__EXERCISE OBJECTIVE__
Could you please find each line in the records that contains the word "pattern" and copy it?

** Opening SUPPLIED ENTRIES block **

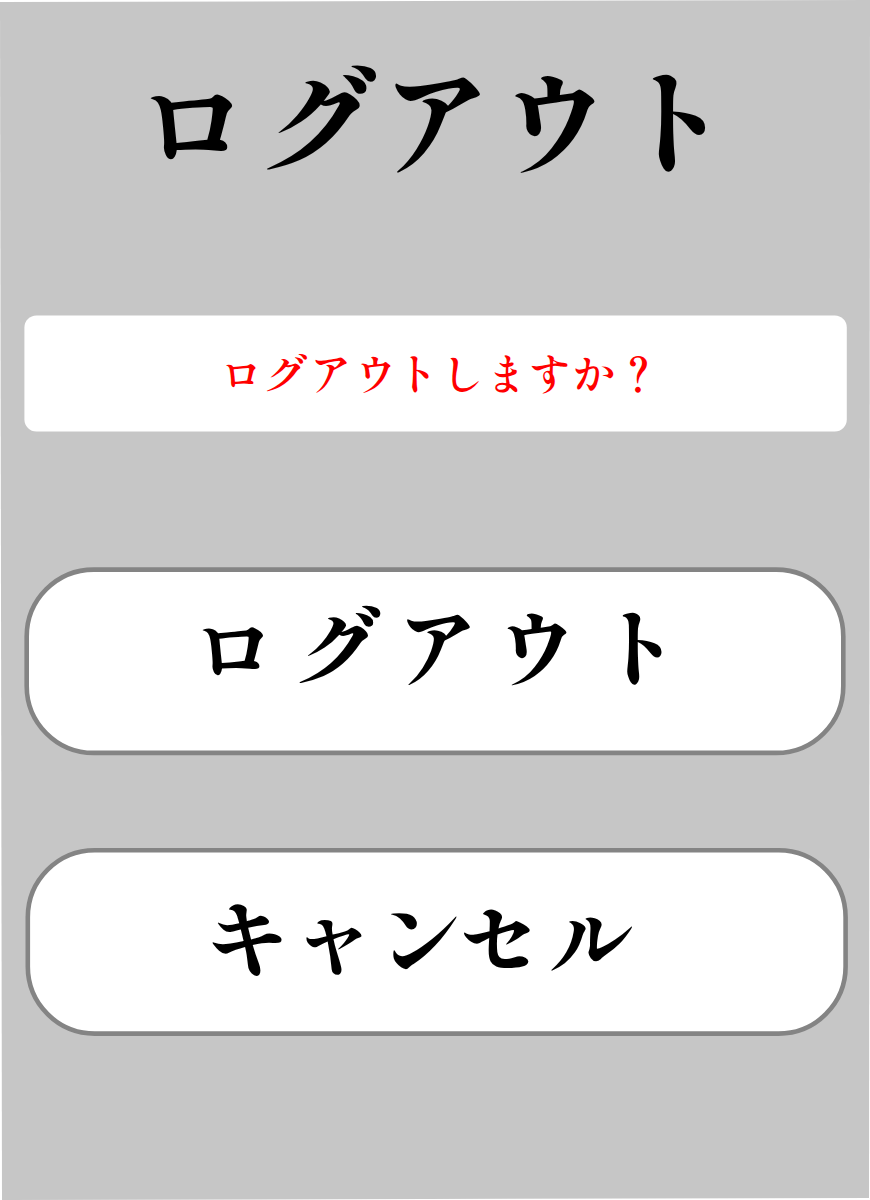
<!DOCTYPE html>
<html lang="ja">
<head>
<meta charset="utf-8">
<title>ログアウト</title>
<link rel="stylesheet" href="https://fonts.googleapis.com/css2?family=Shippori+Mincho:wght@600;700;800&display=swap">
<style>
  :root {
    --page: #ffffff;
    --backdrop: #c6c6c6;
    --surface: #ffffff;
    --border: #848484;
    --ink: #000000;
    --alert: #ff0000;
  }
  html, body { margin: 0; padding: 0; background: var(--page); overflow: hidden; }
  .screen { display: block; width: 870px; height: 1200px; }
  .backdrop { fill: var(--backdrop); }
  .message-panel { fill: var(--surface); }
  .button-shape { fill: var(--surface); stroke: var(--border); stroke-width: 4.6; }
  text { font-family: "Shippori Mincho", serif; text-anchor: middle; fill: var(--ink); }
  .title { font-size: 116px; font-weight: 800; }
  .message { font-size: 44px; font-weight: 600; fill: var(--alert); }
  .button-label { font-size: 86px; font-weight: 800; }
  a { text-decoration: none; }
</style>
</head>
<body>
<main>
  <svg class="screen" viewBox="0 0 870 1200" width="870" height="1200" xmlns="http://www.w3.org/2000/svg">
    <path class="backdrop" d="M0 2 L870 0 L869 1198 L2 1200 Z"/>

    <text class="title" role="heading" aria-level="1" x="195 319 437 555 675" y="167">ログアウト</text>

    <g class="confirmation">
      <rect class="message-panel" x="24.4" y="315.5" width="822.4" height="116" rx="12"/>
      <text class="message" x="242 286 331 376 418 463 507 550 593 638" y="391">ログアウトしますか？</text>
    </g>

    <a class="button logout" href="#">
      <rect class="button-shape" x="26.7" y="569.6" width="816.6" height="183.3" rx="67"/>
      <text class="button-label" x="235.5 338 438 537 639" y="681">ログアウト</text>
    </a>

    <a class="button cancel" href="#">
      <rect class="button-shape" x="27.8" y="850.3" width="817.8" height="183.3" rx="67"/>
      <text class="button-label" x="248 335 421 502 592" y="972">キャンセル</text>
    </a>
  </svg>
</main>
</body>
</html>
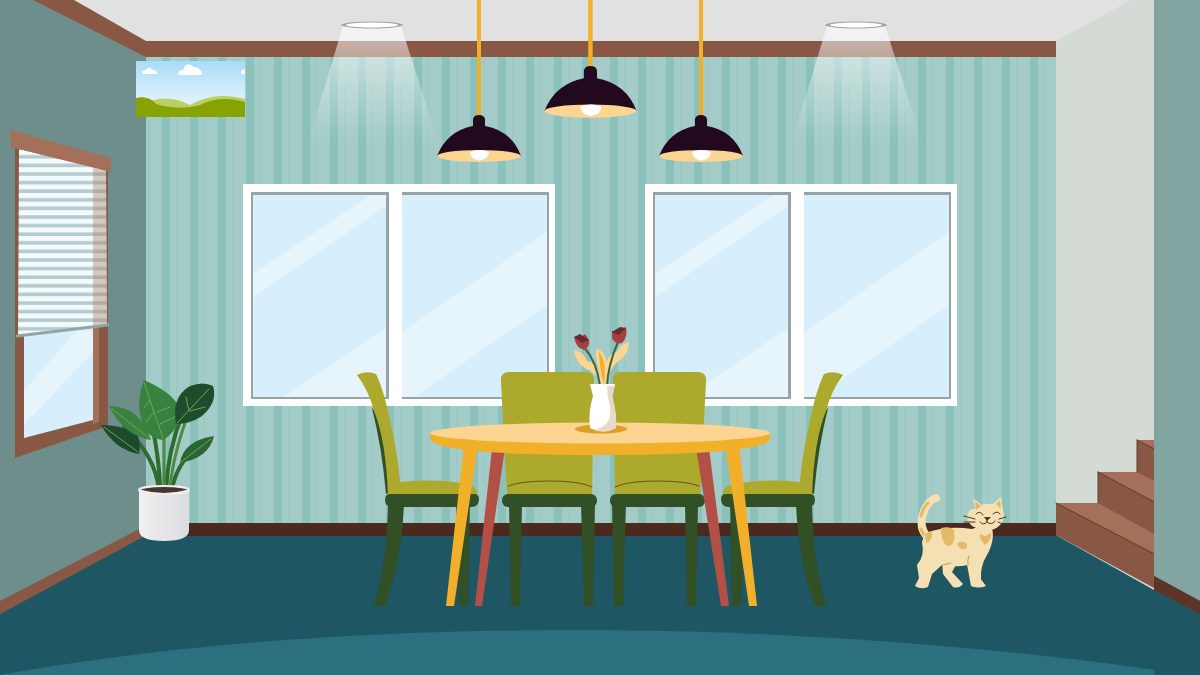
<!DOCTYPE html>
<html lang="en">
<head>
<meta charset="utf-8">
<title>Dining room</title>
<style>
:root{--wall:#a3cbc7;--stripe:#8bc1bb;--side:#6e8e8b;--floor:#1e5663;--rug:#2c6f7e;--ceiling:#e1e1e1;--wood:#895844;--wood-light:#a4705a;--wood-dark:#4a291f;--glass:#d7effc;--shine:#e6f5fc;--frame:#fff;--frame-line:#98a3a6;--olive:#ada92d;--moss:#315026;--yellow:#f2b02a;--cream:#fbd591;--red:#b35045;--shade:#22091d;--cat:#f4e0b2;--cat-spot:#e3b867}
html,body{margin:0;height:100%;overflow:hidden}
svg.room{display:block;width:1200px;height:675px}
.wood{fill:var(--wood)}.wood-light{fill:var(--wood-light)}.wood-dark{fill:var(--wood-dark)}
.olive{fill:var(--olive)}.moss{fill:var(--moss)}.yellow{fill:var(--yellow)}.cream{fill:var(--cream)}.red{fill:var(--red)}
.glass{fill:var(--glass)}.shine{fill:var(--shine)}.cat{fill:var(--cat)}.spot{fill:var(--cat-spot)}
.line{fill:none;stroke-linecap:round;stroke-linejoin:round}
</style>
</head>
<body>
<svg class="room" viewBox="0 0 1200 675" role="img" aria-label="Dining room with a table, four chairs, pendant lamps, a plant and a cat">
<defs>
  <pattern id="stripes" x="162" y="0" width="28" height="28" patternUnits="userSpaceOnUse">
    <rect width="28" height="28" fill="var(--wall)"/>
    <rect width="8" height="28" fill="var(--stripe)"/>
    <rect x="14" width="1" height="28" fill="#9bc6c1"/>
  </pattern>
  <pattern id="slats" width="20" height="8.6" y="150" patternUnits="userSpaceOnUse">
    <rect width="20" height="8.6" fill="#f4fafb"/>
    <rect y="5" width="20" height="3.6" fill="#b4cbd0"/>
  </pattern>
  <linearGradient id="beam" x1="0" y1="0" x2="0" y2="1">
    <stop offset="0" stop-color="#fff" stop-opacity=".62"/>
    <stop offset="1" stop-color="#fff" stop-opacity="0"/>
  </linearGradient>
  <linearGradient id="sky" x1="0" y1="0" x2="0" y2="1">
    <stop offset="0" stop-color="#a9dcf8"/>
    <stop offset="1" stop-color="#f3fbfe"/>
  </linearGradient>
  <linearGradient id="pot" x1="0" x2="1">
    <stop offset="0" stop-color="#f0f0f2"/>
    <stop offset="1" stop-color="#dcdce0"/>
  </linearGradient>
  <clipPath id="art-clip"><rect x="136" y="61" width="109" height="56"/></clipPath>
  <g id="window">
    <rect x="243" y="184" width="312" height="222" fill="var(--frame)"/>
    <rect x="251" y="192" width="138" height="207" fill="var(--frame-line)"/>
    <rect x="402" y="192" width="147" height="207" fill="var(--frame-line)"/>
    <rect x="253" y="195" width="133" height="202" class="glass"/>
    <rect x="402" y="195" width="145" height="202" class="glass"/>
    <path class="shine" d="M253 274L371 195H386V206L253 297ZM284 397L386 328V397ZM402 332L547 232V305L414 397H402Z"/>
  </g>
  <g id="spotlight">
    <path d="M343 26H401L438 142H308Z" fill="url(#beam)"/>
    <ellipse cx="372" cy="25" rx="31" ry="3.5" fill="#a4a6a6"/>
    <ellipse cx="372" cy="25" rx="26" ry="2.5" fill="#fff"/>
  </g>
  <g id="lamp">
    <rect x="477" y="-60" width="4" height="177" class="yellow"/>
    <path d="M473 126V119Q474 115 479 115T485 119V126Q512 131 521 156H437Q447 131 473 126Z" fill="var(--shade)"/>
    <ellipse cx="479" cy="156" rx="42" ry="6" class="cream"/>
    <path d="M470 152Q480 148 489 152A9 8 0 0 1 470 152Z" fill="#fff"/>
  </g>
  <g id="side-chair">
    <path class="moss" d="M372 408Q382 448 386 494L401 488 388 425ZM388 503H404Q402 560 385 606H374Q387 562 388 503ZM456 503H470L468 606H459Z"/>
    <path class="olive" d="M357 375Q366 370 376 374Q384 390 391 425Q398 455 400 482Q440 478 470 485Q478 488 477 496H388Q386 440 374 411Q369 391 357 375Z"/>
    <path class="moss" d="M390 494H474Q479 494 479 499Q479 507 471 507H392Q385 507 385 500Q385 494 390 494Z"/>
  </g>
  <g id="back-chair">
    <path class="moss" d="M509 503H522L520 606H511ZM581 503H595L593 606H584Z"/>
    <path class="olive" d="M509 372H587Q594 372 594 380L592 496H507L501 382Q500 372 509 372Z"/>
    <path class="line" d="M508 486Q520 481 550 481T592 487" stroke="#5d5520"/>
    <rect x="502" y="494" width="95" height="13" rx="6" class="moss"/>
  </g>
</defs>

<g id="shell">
  <rect width="1200" height="675" fill="var(--floor)"/>
  <path d="M0 675Q250 630 570 630T1190 675Z" fill="var(--rug)"/>
  <rect width="1200" height="42" fill="var(--ceiling)"/>
  <rect x="145" y="57" width="911" height="467" fill="url(#stripes)"/>
  <rect x="145" y="41" width="911" height="16" class="wood"/>
  <rect x="145" y="523" width="911" height="13" class="wood-dark"/>
  <polygon points="0,0 36,0 146,56 146,528 0,602" fill="var(--side)"/>
  <polygon points="33,0 74,0 146,41 146,57" class="wood"/>
  <polygon points="0,601 145,526 145,536 0,614" class="wood"/>
  <polygon points="1056,41 1131,0 1154,0 1154,590 1056,535" fill="#d4dbd5"/>
</g>

<g id="stairs">
  <polygon points="1137,440 1154,440 1154,588 1056,535 1056,503 1098,503 1098,472 1137,472" class="wood"/>
  <polygon points="1137,440 1154,440 1154,448" class="wood-light"/>
  <polygon points="1098,472 1137,472 1154,481 1154,501" class="wood-light"/>
  <polygon points="1056,503 1098,503 1154,534 1154,553" class="wood-light"/>
  <path class="line" d="M1137 440L1154 449M1098 472L1154 502M1056 503L1154 554M1137 440V472M1098 472V503" stroke="#623b2e"/>
</g>
<g id="pillar">
  <rect x="1154" width="46" height="603" fill="#82a5a1"/>
  <polygon points="1154,576 1200,601 1200,675 1154,675" fill="var(--floor)"/>
  <polygon points="1154,576 1200,601 1200,614 1154,590" fill="#5d3428"/>
</g>

<g id="side-window">
  <polygon points="15,146 108,166 108,426 15,458" class="wood"/>
  <polygon points="93,170 99,170 99,422 93,424" class="wood-light"/>
  <polygon points="24,153 93,169 93,420 24,438" class="glass"/>
  <path class="shine" d="M24 391L76 331H93V352L24 425Z"/>
  <polygon points="19,149 106,170 107,325 18,336" fill="url(#slats)"/>
  <polygon points="93,168 106,170 107,325 93,327" fill="#a9806e" opacity=".42"/>
  <path class="line" d="M17 336L108 325" stroke="#93a4a7" stroke-width="3"/>
  <polygon points="10,130 111,158 111,172 11,147" class="wood-light"/>
</g>

<g id="wall-art" clip-path="url(#art-clip)">
  <rect x="136" y="61" width="109" height="56" fill="url(#sky)"/>
  <path d="M142 74Q142 70 146 70Q149 65 153 70Q157 70 157 74ZM178 75Q178 70 183 70Q186 61 194 67Q201 67 202 75ZM241 74Q240 70 245 69V74Z" fill="#fff"/>
  <path d="M136 107Q165 91 190 105Q215 91 245 99V117H136Z" fill="#b9cf62"/>
  <path d="M136 98Q149 95 156 104Q180 111 200 105Q220 95 245 102V117H136Z" fill="#88a300"/>
</g>

<use href="#window"/>
<use href="#window" x="402"/>
<use href="#spotlight"/>
<use href="#spotlight" x="484"/>

<g id="pendant-lamps">
  <use href="#lamp"/>
  <use href="#lamp" x="222"/>
  <use href="#lamp" transform="translate(64.5 -60.2) scale(1.098)"/>
</g>

<g id="plant">
  <g class="line" stroke="#2f6b31" stroke-width="4">
    <path d="M159 490Q155 455 124 427M160 490Q160 460 149 410M166 490Q168 450 182 415M172 490Q176 465 195 449"/>
    <path d="M164 490V438M170 490Q172 460 186 420" stroke="#4f8a3e" stroke-width="3"/>
  </g>
  <path d="M101 425Q125 425 138 436Q141 446 139 454Q115 450 101 425Z" fill="#1d4a2c"/>
  <path d="M109 406Q140 406 151 440Q124 436 109 406Z" fill="#3b8140"/>
  <path d="M144 380Q178 395 181 413Q178 431 163 440Q145 438 141 418Q136 401 144 380Z" fill="#38823f"/>
  <path d="M176 424Q171 397 190 386Q203 381 213 386Q218 402 202 416Q190 424 176 424Z" fill="#1f4c2c"/>
  <path d="M180 463Q183 441 214 436Q209 458 180 463Z" fill="#2a6534"/>
  <path class="line" d="M144 382Q153 410 163 438M150 400L144 408M154 412L146 422M157 412L170 407M160 424L175 417M177 423L209 389M189 411L186 397M190 411L205 407M181 462L211 439M104 427L138 452M112 409L149 438" stroke="#70a653"/>
  <ellipse cx="164" cy="490" rx="25" ry="4" fill="#48362e"/>
  <path d="M139 489Q164 497 189 489V530Q189 541 164 541T139 530Z" fill="url(#pot)"/>
  <ellipse cx="164" cy="490" rx="25" ry="4" fill="none" stroke="#eeeef0" stroke-width="2"/>
</g>

<g id="dining-set">
  <use href="#back-chair"/>
  <use href="#back-chair" transform="translate(1207 0) scale(-1 1)"/>
  <use href="#side-chair"/>
  <use href="#side-chair" transform="translate(1200 0) scale(-1 1)"/>
  <g id="table">
    <path class="red" d="M492 448H505L482 606H475ZM696 448H709L729 606H721Z"/>
    <path class="yellow" d="M464 444H478L454 606H446ZM725 444H739L757 606H749Z"/>
    <path class="yellow" d="M430 433H770V439Q763 455 600 455T430 439Z"/>
    <ellipse cx="600" cy="433" rx="170" ry="10.5" class="cream"/>
    <ellipse cx="601" cy="429" rx="26" ry="4.5" fill="#dc9f27"/>
  </g>
  <g id="vase">
    <path class="cream" d="M602 385Q597 372 586 369Q575 362 574 350Q584 352 587 361Q596 363 602 377Q595 362 596 349Q605 350 606 362Q610 354 617 351Q622 343 629 342Q628 355 620 360Q610 366 607 385Z"/>
    <path d="M604 384Q599 366 599 352Q607 360 604 384Z" class="yellow"/>
    <path class="line" d="M600 386Q597 362 584 347M607 386Q608 365 618 342" stroke="#3d6541" stroke-width="2"/>
    <path d="M574 337L580 338 585 334 589 340Q590 347 584 350Q576 348 574 337ZM612 331L618 331 626 327Q628 337 622 343Q615 345 612 338Z" fill="#a5403e"/>
    <path d="M574 337L580 334 589 340 582 343ZM612 332L620 327 626 328 619 335Z" fill="#6f2730"/>
    <path d="M590 384H615L612 396Q617 414 616 428Q603 435 590 428Q588 412 593 396Z" fill="#fff"/>
    <path d="M607 386H615L612 396Q617 414 616 428Q607 433 594 430Q613 426 610 406Q607 396 607 386Z" fill="#e8d9c9"/>
  </g>
</g>

<g id="cat">
  <path class="line" d="M930 539Q918 530 923 514Q927 501 936 498" stroke="var(--cat)" stroke-width="8"/>
  <path class="line" d="M921 516Q924 506 928 503M921 529Q922 533 925 536" stroke="var(--cat-spot)" stroke-width="3"/>
  <path class="cat" d="M925 533Q948 525 972 529L990 523Q997 537 987 555Q980 566 981 580L986 586Q978 589 974 586L968 565Q954 568 943 564L932 574 928 587Q921 590 915 586L919 578 917 565Q925 556 922 542Z"/>
  <path class="cat" d="M942 562L958 561 952 572 963 584Q959 589 953 587L943 574ZM966 559L982 560 976 572 985 585Q977 589 971 586Z"/>
  <path class="spot" d="M941 528Q950 526 954 530Q956 544 949 546Q941 544 941 528ZM925 534L932 531Q933 541 926 543ZM957 544Q962 539 967 544Q968 550 961 549ZM980 534L985 536 991 533Q992 539 985 545Q979 539 980 534Z"/>
  <path class="cat" d="M967 517Q968 508 975 509L973 498 982 505Q988 503 993 504L1001 497 1003 510Q1006 520 999 526Q991 533 979 529Q968 526 967 517Z"/>
  <path class="spot" d="M975 501L981 506 976 510ZM996 504L1000 500 1001 509Z"/>
  <path class="line" d="M976 514Q980 510 983 515M993 514Q997 510 1000 514M987 519V522Q983 526 980 522M987 522Q992 526 995 521M975 519L964 516M975 522L964 522M999 519L1006 517M998 522L1005 525" stroke="#493628"/>
  <path d="M984 517H991L987 521Z" fill="#493628"/>
  <path class="line" d="M968 565Q967 560 969 556M943 565L951 563" stroke="#c19c59"/>
</g>
</svg>
</body>
</html>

** Closing SUPPLIED ENTRIES block **

__WRITTEN RESPONSE__
  <pattern id="stripes" x="162" y="0" width="28" height="28" patternUnits="userSpaceOnUse">
  </pattern>
  <pattern id="slats" width="20" height="8.6" y="150" patternUnits="userSpaceOnUse">
  </pattern>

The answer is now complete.